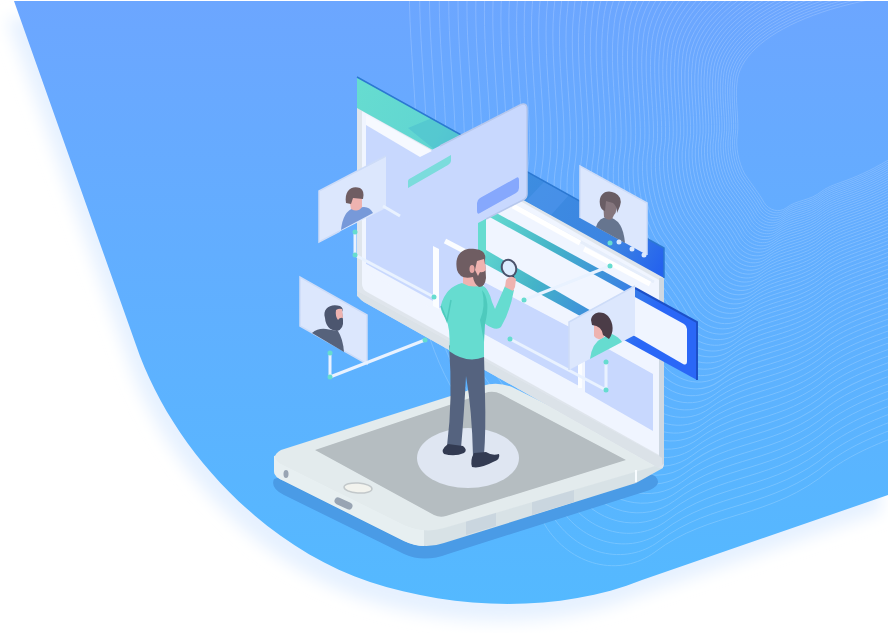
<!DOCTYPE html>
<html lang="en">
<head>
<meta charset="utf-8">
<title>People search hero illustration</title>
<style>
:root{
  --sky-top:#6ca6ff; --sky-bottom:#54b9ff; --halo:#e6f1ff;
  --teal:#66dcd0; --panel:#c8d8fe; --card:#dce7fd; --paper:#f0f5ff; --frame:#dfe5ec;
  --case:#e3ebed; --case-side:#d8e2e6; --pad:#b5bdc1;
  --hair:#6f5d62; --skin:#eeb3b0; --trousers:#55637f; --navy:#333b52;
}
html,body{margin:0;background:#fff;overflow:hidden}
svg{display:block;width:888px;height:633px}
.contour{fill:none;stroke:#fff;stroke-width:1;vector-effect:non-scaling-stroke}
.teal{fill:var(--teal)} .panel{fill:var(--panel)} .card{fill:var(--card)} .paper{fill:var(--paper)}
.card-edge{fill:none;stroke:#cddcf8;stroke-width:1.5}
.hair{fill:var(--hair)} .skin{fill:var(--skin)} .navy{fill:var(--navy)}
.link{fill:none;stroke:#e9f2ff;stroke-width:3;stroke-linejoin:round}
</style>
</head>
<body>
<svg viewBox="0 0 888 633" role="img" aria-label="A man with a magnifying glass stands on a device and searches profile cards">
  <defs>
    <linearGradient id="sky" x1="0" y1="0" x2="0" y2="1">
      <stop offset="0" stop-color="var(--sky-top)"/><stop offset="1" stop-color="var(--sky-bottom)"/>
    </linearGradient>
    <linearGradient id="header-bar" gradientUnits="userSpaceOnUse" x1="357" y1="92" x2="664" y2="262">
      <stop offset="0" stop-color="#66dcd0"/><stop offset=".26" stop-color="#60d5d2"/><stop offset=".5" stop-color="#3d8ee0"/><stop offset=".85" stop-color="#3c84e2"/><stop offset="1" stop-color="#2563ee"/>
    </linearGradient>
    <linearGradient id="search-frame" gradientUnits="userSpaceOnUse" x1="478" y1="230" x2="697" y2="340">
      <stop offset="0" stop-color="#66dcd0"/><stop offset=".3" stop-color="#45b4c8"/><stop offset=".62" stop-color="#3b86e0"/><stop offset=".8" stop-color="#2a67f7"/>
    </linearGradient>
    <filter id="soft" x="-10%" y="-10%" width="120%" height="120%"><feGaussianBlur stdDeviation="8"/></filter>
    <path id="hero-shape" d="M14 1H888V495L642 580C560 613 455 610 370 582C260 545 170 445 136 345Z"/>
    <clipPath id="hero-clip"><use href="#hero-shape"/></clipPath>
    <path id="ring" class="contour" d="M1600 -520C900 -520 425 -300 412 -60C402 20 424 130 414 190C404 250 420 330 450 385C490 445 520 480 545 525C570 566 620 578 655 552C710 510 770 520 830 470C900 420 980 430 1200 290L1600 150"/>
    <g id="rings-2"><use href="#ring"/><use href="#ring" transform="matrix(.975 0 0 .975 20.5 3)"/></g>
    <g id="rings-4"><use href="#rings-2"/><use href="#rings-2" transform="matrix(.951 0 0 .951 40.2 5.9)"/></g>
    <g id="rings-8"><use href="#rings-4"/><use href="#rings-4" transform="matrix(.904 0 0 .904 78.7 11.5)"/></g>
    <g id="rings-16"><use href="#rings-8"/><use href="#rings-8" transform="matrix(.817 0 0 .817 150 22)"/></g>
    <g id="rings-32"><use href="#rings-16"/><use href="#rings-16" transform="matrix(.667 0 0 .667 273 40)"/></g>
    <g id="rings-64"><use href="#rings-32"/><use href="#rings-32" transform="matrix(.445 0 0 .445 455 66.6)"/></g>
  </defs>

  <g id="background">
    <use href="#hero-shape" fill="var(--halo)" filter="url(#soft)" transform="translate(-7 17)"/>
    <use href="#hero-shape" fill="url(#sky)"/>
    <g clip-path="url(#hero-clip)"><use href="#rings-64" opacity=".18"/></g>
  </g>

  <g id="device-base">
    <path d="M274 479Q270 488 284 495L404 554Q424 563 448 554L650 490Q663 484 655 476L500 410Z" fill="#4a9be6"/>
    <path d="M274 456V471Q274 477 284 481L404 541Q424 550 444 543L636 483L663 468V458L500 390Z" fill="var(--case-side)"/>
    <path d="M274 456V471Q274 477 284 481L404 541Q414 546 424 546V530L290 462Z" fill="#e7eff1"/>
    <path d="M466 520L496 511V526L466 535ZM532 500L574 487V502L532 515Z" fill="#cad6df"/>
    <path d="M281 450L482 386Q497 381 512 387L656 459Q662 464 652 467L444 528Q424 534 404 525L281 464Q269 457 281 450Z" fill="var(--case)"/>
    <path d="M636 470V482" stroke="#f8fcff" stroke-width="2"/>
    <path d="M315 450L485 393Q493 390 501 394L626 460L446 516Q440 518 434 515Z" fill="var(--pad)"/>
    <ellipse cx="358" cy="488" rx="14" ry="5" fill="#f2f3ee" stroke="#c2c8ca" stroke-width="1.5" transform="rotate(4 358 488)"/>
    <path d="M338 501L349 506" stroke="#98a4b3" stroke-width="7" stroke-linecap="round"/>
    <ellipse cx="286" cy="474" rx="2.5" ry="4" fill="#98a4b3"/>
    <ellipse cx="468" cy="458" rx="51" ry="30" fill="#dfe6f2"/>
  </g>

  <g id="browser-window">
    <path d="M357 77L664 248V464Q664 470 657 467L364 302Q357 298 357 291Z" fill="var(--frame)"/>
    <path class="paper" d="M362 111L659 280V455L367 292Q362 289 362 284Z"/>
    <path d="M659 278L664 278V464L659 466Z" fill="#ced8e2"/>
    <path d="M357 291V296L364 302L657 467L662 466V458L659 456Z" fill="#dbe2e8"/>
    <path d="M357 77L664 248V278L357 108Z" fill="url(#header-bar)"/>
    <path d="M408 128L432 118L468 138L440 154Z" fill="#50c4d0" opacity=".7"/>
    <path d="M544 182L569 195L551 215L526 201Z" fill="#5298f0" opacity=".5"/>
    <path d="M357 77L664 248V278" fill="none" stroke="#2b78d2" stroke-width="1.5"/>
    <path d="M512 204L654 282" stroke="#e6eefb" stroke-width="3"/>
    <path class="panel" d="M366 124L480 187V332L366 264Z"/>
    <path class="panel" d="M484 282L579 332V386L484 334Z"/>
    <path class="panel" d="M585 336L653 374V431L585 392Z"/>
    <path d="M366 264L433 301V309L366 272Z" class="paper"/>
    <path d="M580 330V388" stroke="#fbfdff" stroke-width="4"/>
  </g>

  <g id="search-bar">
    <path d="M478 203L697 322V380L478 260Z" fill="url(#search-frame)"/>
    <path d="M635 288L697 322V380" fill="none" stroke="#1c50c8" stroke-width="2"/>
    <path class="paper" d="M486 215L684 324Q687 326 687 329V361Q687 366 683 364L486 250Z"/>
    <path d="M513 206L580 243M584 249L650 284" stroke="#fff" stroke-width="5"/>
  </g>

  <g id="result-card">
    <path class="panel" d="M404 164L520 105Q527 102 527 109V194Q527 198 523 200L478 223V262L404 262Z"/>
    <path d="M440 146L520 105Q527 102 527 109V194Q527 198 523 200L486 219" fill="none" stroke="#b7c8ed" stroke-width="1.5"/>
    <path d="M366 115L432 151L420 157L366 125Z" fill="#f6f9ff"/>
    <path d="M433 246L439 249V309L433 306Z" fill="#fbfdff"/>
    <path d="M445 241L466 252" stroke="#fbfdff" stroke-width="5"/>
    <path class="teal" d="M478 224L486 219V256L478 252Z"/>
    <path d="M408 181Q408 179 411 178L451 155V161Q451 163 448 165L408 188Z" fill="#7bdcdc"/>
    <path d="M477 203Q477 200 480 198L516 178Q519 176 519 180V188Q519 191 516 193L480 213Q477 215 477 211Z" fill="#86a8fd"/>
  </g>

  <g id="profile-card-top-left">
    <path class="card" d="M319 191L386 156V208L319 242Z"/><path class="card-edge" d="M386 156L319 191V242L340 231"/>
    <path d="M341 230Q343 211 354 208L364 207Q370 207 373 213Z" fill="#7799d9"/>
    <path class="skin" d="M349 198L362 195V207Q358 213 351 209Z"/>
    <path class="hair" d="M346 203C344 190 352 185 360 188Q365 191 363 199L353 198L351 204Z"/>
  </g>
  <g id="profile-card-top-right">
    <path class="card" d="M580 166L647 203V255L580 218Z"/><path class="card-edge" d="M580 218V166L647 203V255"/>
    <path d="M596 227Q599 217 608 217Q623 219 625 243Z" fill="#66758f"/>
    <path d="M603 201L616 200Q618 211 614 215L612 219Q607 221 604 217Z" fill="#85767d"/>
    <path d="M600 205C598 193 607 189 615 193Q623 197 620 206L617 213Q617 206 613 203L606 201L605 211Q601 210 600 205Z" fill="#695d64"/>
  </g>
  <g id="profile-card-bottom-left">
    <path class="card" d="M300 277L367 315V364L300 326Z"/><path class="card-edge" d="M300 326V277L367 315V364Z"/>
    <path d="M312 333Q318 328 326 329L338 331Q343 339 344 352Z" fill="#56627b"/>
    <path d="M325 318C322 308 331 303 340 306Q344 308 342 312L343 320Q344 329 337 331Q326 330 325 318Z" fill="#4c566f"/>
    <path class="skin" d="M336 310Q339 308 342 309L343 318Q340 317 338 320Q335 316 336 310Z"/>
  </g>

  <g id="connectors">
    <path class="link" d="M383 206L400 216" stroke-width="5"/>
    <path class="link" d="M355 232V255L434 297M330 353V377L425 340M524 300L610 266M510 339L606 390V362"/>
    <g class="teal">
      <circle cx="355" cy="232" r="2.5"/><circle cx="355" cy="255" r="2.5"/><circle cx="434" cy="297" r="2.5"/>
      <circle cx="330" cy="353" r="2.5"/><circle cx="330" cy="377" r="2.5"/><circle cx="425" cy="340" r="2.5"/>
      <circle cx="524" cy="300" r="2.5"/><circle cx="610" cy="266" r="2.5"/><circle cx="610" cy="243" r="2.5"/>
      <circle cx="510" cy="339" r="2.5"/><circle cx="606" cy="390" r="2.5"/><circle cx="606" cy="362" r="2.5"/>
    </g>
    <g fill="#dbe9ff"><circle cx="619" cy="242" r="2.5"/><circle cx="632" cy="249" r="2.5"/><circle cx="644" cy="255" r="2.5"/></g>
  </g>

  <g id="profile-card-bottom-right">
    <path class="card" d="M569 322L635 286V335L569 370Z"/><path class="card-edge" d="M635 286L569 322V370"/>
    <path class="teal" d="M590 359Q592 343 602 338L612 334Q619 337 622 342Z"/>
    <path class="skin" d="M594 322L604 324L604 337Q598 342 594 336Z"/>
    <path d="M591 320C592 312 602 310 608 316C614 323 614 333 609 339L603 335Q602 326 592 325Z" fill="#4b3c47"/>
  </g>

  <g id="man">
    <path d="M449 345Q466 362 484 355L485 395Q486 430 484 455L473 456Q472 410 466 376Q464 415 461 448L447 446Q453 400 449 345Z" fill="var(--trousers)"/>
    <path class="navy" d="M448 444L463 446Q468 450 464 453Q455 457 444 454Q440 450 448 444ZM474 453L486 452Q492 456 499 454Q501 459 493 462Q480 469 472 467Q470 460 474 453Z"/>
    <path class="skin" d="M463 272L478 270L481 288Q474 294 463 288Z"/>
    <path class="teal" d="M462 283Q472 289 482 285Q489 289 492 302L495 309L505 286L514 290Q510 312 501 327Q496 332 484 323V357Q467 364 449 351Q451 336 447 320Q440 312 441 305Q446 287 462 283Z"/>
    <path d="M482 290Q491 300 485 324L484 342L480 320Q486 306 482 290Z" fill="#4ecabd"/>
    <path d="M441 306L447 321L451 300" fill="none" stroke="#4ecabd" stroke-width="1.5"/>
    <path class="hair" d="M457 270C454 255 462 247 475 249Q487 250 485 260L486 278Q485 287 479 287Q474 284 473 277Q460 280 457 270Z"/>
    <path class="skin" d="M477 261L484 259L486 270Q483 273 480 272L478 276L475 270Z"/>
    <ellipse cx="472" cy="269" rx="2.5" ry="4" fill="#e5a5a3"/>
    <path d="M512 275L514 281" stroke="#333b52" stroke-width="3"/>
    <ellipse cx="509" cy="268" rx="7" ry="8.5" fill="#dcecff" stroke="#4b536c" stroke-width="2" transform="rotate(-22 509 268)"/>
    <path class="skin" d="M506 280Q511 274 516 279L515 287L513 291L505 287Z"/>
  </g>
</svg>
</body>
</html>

...

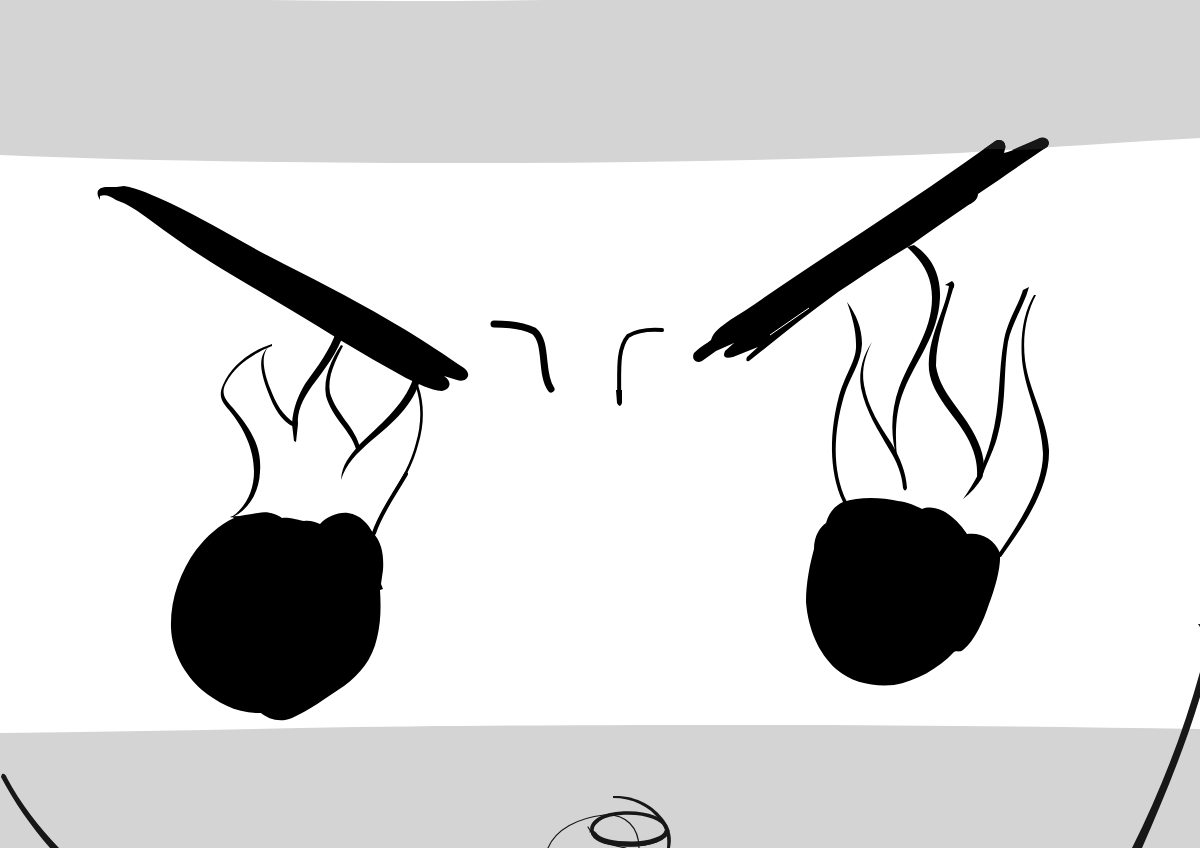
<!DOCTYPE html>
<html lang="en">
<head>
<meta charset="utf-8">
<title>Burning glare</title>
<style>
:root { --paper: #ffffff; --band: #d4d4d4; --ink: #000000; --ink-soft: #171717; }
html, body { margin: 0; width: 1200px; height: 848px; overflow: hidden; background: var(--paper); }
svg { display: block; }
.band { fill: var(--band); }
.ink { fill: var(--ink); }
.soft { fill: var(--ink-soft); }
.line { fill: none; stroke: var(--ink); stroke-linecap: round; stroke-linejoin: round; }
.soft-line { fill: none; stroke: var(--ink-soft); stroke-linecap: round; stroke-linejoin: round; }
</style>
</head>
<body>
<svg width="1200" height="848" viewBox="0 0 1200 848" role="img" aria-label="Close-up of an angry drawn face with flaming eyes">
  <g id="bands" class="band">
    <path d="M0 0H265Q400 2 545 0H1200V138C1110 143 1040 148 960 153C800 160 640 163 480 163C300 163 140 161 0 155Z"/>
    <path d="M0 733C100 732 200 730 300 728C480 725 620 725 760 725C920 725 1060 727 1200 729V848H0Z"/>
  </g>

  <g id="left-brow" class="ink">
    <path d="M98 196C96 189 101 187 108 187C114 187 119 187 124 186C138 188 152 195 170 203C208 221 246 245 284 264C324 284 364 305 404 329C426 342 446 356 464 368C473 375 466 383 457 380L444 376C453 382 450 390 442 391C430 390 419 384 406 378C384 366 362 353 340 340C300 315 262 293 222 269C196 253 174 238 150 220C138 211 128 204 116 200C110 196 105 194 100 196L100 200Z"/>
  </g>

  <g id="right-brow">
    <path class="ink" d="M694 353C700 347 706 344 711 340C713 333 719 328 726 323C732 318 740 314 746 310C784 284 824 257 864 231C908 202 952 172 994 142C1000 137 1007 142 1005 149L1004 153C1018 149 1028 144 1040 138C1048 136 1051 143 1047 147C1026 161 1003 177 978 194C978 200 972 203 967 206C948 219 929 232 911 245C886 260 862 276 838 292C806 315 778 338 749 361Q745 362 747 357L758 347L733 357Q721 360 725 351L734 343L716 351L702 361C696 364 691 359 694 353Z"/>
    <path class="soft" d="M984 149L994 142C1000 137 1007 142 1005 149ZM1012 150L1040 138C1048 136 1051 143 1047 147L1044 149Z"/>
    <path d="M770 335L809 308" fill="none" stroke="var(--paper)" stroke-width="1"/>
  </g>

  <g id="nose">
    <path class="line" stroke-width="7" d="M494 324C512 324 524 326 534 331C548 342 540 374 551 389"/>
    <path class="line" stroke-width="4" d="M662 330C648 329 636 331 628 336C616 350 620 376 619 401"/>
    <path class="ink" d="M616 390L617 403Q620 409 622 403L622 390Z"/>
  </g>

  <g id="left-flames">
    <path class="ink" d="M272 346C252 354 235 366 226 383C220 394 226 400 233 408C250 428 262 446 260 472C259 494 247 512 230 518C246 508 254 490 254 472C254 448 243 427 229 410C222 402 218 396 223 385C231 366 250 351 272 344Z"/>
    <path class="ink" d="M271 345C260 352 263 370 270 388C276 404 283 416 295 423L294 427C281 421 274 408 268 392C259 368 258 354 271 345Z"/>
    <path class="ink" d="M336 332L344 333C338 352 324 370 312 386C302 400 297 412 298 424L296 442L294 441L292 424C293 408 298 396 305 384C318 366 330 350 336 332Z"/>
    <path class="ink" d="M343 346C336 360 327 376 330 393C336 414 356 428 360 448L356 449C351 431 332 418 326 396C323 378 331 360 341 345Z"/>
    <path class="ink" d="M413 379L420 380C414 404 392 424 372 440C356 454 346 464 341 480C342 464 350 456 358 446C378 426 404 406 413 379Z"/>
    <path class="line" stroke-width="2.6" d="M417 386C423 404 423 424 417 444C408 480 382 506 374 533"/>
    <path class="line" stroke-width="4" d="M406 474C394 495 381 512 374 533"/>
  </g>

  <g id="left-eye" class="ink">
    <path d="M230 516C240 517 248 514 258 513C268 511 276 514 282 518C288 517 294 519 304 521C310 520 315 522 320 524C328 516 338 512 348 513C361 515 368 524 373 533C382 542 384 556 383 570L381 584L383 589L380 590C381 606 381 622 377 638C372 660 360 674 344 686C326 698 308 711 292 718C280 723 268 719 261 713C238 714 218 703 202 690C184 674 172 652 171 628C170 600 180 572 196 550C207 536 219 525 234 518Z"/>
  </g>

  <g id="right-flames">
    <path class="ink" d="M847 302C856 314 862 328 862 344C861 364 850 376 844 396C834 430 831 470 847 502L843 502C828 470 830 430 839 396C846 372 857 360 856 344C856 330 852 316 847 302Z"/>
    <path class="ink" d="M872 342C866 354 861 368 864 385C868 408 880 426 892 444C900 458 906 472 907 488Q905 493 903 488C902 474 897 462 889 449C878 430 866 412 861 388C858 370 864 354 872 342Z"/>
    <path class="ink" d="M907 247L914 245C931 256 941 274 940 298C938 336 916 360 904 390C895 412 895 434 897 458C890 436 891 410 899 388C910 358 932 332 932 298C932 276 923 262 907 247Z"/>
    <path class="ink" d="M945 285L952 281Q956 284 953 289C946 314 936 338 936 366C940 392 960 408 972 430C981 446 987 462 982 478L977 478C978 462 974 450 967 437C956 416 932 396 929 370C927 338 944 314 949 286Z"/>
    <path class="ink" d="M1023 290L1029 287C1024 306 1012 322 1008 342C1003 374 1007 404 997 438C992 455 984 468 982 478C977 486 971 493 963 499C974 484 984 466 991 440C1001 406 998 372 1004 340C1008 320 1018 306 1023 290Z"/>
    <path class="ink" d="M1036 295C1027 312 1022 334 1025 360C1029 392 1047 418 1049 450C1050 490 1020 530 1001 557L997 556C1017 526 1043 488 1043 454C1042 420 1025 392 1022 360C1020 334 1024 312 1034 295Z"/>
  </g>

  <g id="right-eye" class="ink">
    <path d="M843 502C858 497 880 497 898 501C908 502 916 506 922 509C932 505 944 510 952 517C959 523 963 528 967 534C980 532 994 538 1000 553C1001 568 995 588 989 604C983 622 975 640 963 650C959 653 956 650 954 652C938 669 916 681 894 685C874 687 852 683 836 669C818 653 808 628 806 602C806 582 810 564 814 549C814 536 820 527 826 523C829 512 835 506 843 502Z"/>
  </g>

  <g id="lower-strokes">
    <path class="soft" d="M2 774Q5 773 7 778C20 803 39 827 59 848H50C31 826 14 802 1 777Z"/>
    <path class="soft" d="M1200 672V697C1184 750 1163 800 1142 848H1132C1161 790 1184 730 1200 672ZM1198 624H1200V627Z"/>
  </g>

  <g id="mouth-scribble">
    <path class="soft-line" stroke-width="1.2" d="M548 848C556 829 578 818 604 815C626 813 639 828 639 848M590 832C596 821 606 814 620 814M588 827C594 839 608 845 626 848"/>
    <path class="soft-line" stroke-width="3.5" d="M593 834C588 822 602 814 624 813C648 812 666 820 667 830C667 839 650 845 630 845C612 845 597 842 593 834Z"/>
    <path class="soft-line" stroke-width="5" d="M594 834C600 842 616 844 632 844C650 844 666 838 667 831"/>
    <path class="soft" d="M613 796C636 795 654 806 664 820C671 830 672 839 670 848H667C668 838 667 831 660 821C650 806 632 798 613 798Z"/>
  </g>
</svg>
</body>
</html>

▸ Aim of the exercise:
In the entries above, find the line with "345Q466 362 484" and the line with "283Q472 289 482", then set down exactly those two and every line between them, nothing else.

▸ Reply:
    <path d="M449 345Q466 362 484 355L485 395Q486 430 484 455L473 456Q472 410 466 376Q464 415 461 448L447 446Q453 400 449 345Z" fill="var(--trousers)"/>
    <path class="navy" d="M448 444L463 446Q468 450 464 453Q455 457 444 454Q440 450 448 444ZM474 453L486 452Q492 456 499 454Q501 459 493 462Q480 469 472 467Q470 460 474 453Z"/>
    <path class="skin" d="M463 272L478 270L481 288Q474 294 463 288Z"/>
    <path class="teal" d="M462 283Q472 289 482 285Q489 289 492 302L495 309L505 286L514 290Q510 312 501 327Q496 332 484 323V357Q467 364 449 351Q451 336 447 320Q440 312 441 305Q446 287 462 283Z"/>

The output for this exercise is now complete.